The sprays are based on natural citronella oil, an essential oil that has been used safely across the world for thousands of years to repel insects, especially the bothersome disease-carrying mosquito.
As the CBC News report notes, some scientists who advised the governing body on the issue are “befuddled” by the ban, which will deprive millions of one of the most commonly used and effective natural remedies for a simple everyday problem.
Customers Have No Choice But to Use Synthetic Chemicals?
Due to the ban on such citronella oils, many will now have to turn to synthetic chemical-based sprays made with DEET.
The number one active ingredient in many insect repellant sprays, the manufacturers swear by its safety, but there are concerns about potential neurotoxicity according to a 2009 study noted in this Science Daily article.
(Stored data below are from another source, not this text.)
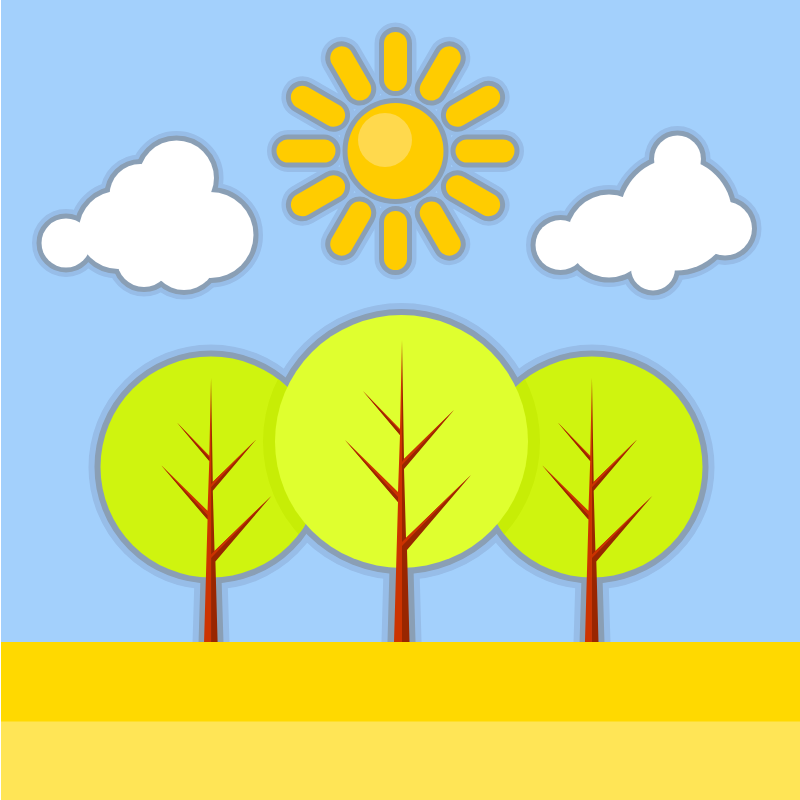
<!DOCTYPE html>
<html lang="en">
<head>
<meta charset="utf-8">
<title>Sunny trees</title>
<style>
:root {
  --sky: #a3d0fc;
  --halo-outer: #97bde8;
  --halo-inner: #8a9fb5;
  --sun: #ffcc00;
  --sun-shine: #ffd94d;
  --cloud: #ffffff;
  --leaf-side: #cff40f;
  --leaf-centre: #dfff2f;
  --leaf-shade: #c7ed06;
  --bark-light: #cc3300;
  --bark-dark: #992600;
  --field: #ffd900;
  --field-front: #ffe556;
}
html, body { margin: 0; background: #fff; }
body { width: 800px; height: 800px; overflow: hidden; }
svg { display: block; }
.sky { fill: var(--sky); }
.halo-outer { fill: var(--halo-outer); stroke: var(--halo-outer); stroke-linejoin: round; }
.halo-inner { fill: var(--halo-inner); stroke: var(--halo-inner); stroke-linejoin: round; }
.small.halo-outer { stroke-width: 19; }
.small.halo-inner { stroke-width: 10; }
.large.halo-outer { stroke-width: 24; }
.large.halo-inner { stroke-width: 12; }
.sun { fill: var(--sun); }
.sun-shine { fill: var(--sun-shine); }
.cloud { fill: var(--cloud); }
.leaf-side { fill: var(--leaf-side); }
.leaf-centre { fill: var(--leaf-centre); }
.leaf-shade { fill: var(--leaf-shade); }
.bark-light { fill: var(--bark-light); }
.bark-dark { fill: var(--bark-dark); }
.field { fill: var(--field); }
.field-front { fill: var(--field-front); }
</style>
</head>
<body>
<svg width="800" height="800" viewBox="0 0 800 800" role="img" aria-label="Three round trees on a yellow field under a sun and two clouds">
  <defs>
    <rect id="ray" x="384" y="32" width="23" height="59" rx="11.5"/>
    <g id="ray-pair">
      <use href="#ray"/>
      <use href="#ray" transform="rotate(180 395.5 151)"/>
    </g>
    <g id="sun-shape">
      <circle cx="395.5" cy="151" r="48"/>
      <use href="#ray-pair"/>
      <use href="#ray-pair" transform="rotate(30 395.5 151)"/>
      <use href="#ray-pair" transform="rotate(60 395.5 151)"/>
      <use href="#ray-pair" transform="rotate(90 395.5 151)"/>
      <use href="#ray-pair" transform="rotate(120 395.5 151)"/>
      <use href="#ray-pair" transform="rotate(150 395.5 151)"/>
    </g>
    <g id="cloud-left">
      <circle cx="66" cy="243" r="24.5"/>
      <circle cx="118" cy="230" r="39"/>
      <circle cx="140.5" cy="195" r="31"/>
      <circle cx="176.5" cy="178" r="37.5"/>
      <circle cx="210.5" cy="235" r="43"/>
      <circle cx="144" cy="260" r="27"/>
      <circle cx="184" cy="257" r="33"/>
      <rect x="130" y="200" width="70" height="60"/>
    </g>
    <g id="cloud-right">
      <circle cx="560.5" cy="245" r="25"/>
      <circle cx="609" cy="236" r="41.5"/>
      <circle cx="676" cy="214.500" r="56"/>
      <circle cx="677.5" cy="159" r="23.500"/>
      <circle cx="725" cy="228.500" r="27"/>
      <circle cx="653" cy="268.500" r="22"/>
    </g>
    <g id="side-crowns">
      <circle cx="211" cy="467" r="110.5"/>
      <circle cx="592" cy="467" r="110.5"/>
    </g>
    <circle id="centre-crown" cx="401.5" cy="441.500" r="126.500"/>
    <g id="tree-silhouettes">
      <use href="#side-crowns"/>
      <use href="#centre-crown"/>
      <path d="M207 560H215L218 660H204Z"/>
      <path d="M588 560H596L599 660H585Z"/>
      <path d="M396 550H407L410 660H393Z"/>
    </g>
    <g id="trunk">
      <path class="bark-light" d="M402 340L400 429L363 391L400 435L398 492L345 440L398 502L394 642H402Z"/>
      <path class="bark-dark" d="M402 340L404 459L454 410L404 469L406 538L471 475L407 550L409.500 642H402Z"/>
      <path class="bark-light" d="M402 462L404 459L454 410L402 465ZM402 542L406 538L471 475L402 546Z"/>
      <path class="bark-dark" d="M363 391L400 431V435ZM345 440L398 497V502Z"/>
    </g>
    <clipPath id="side-crown-area">
      <circle cx="211" cy="467" r="110.500"/>
      <circle cx="592" cy="467" r="110.500"/>
    </clipPath>
  </defs>

  <rect class="sky" x="1" width="799" height="800"/>

  <g id="sun">
    <use class="halo-outer small" href="#sun-shape"/>
    <use class="halo-inner small" href="#sun-shape"/>
    <use class="sun" href="#sun-shape"/>
    <circle class="sun-shine" cx="385" cy="140" r="27"/>
  </g>

  <g id="clouds">
    <use class="halo-outer small" href="#cloud-left"/>
    <use class="halo-inner small" href="#cloud-left"/>
    <use class="cloud" href="#cloud-left"/>
    <use class="halo-outer small" href="#cloud-right"/>
    <use class="halo-inner small" href="#cloud-right"/>
    <use class="cloud" href="#cloud-right"/>
  </g>

  <g id="trees">
    <use class="halo-outer large" href="#tree-silhouettes"/>
    <use class="halo-inner large" href="#tree-silhouettes"/>
    <use class="leaf-side" href="#side-crowns"/>
    <g clip-path="url(#side-crown-area)">
      <circle class="leaf-shade" cx="401.5" cy="441.500" r="138.500"/>
    </g>
    <use class="leaf-centre" href="#centre-crown"/>
    <use href="#trunk" transform="translate(-140.300 80.800) scale(.874)"/>
    <use href="#trunk" transform="translate(240.600 80.800) scale(.874)"/>
    <use href="#trunk"/>
  </g>

  <g id="ground">
    <rect class="field" x="1" y="642" width="799" height="80"/>
    <rect class="field-front" x="1" y="721.5" width="799" height="78.500"/>
  </g>
</svg>
</body>
</html>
Synthetic bug sprays based on DEET can also cause irritation in people who are especially sensitive.
Despite evidence of harm that DEET may be capable of causing, natural sprays are the ones under attack by mandates that call their safety into question, including those made from small companies and even neighborhood co-ops.
While some companies went out of business in 2012 when they first went into effect, others chose to challenge the ban, but will see their time run out at the end of this year.
Health Canada: Pay Up for Testing or Risk Ban
In Canada, the insect repellents industry falls under strict regulations for safety standards because they are classified as pesticides, but many producers of natural citronella based bug sprays don’t have the necessary funds to submit the high amount of safety data necessary to keep selling.
One scientist, toxicologist Sam Kacew, was on the independent scientific panel for Health Canada in 2005 and said that citronella safety studies are flawed considering they’re based on what happened when rodents swalloed the oil.
He added that the panel found citronella is safe as long as it doesn’t contain the potentially carcinogenic chemical eugenol, and most of the oils available did not in fact contain them, the article said.
One company, Druide based in Montreal, needed $1 million just to fund a study on “many generations of animals.” The company doesn’t allow animal testing for ethical reasons and thus accepted its fate, getting rid of its best-selling citronella spray at the government’s request.
Citronella is an extract from lemon grass but is not a strong candidate for expensive studies because it is natural and cannot be patented.
Customers who want to purchase the natural oil based products can still buy them by crossing the border into the U.S., but that’s likely to be no consolation for the natural product makers who will be driven out of business in the coming months.
You can sign a petition against the last phase of the ban by clicking here. You can also “like” AltHealthWORKS on Facebook by clicking here.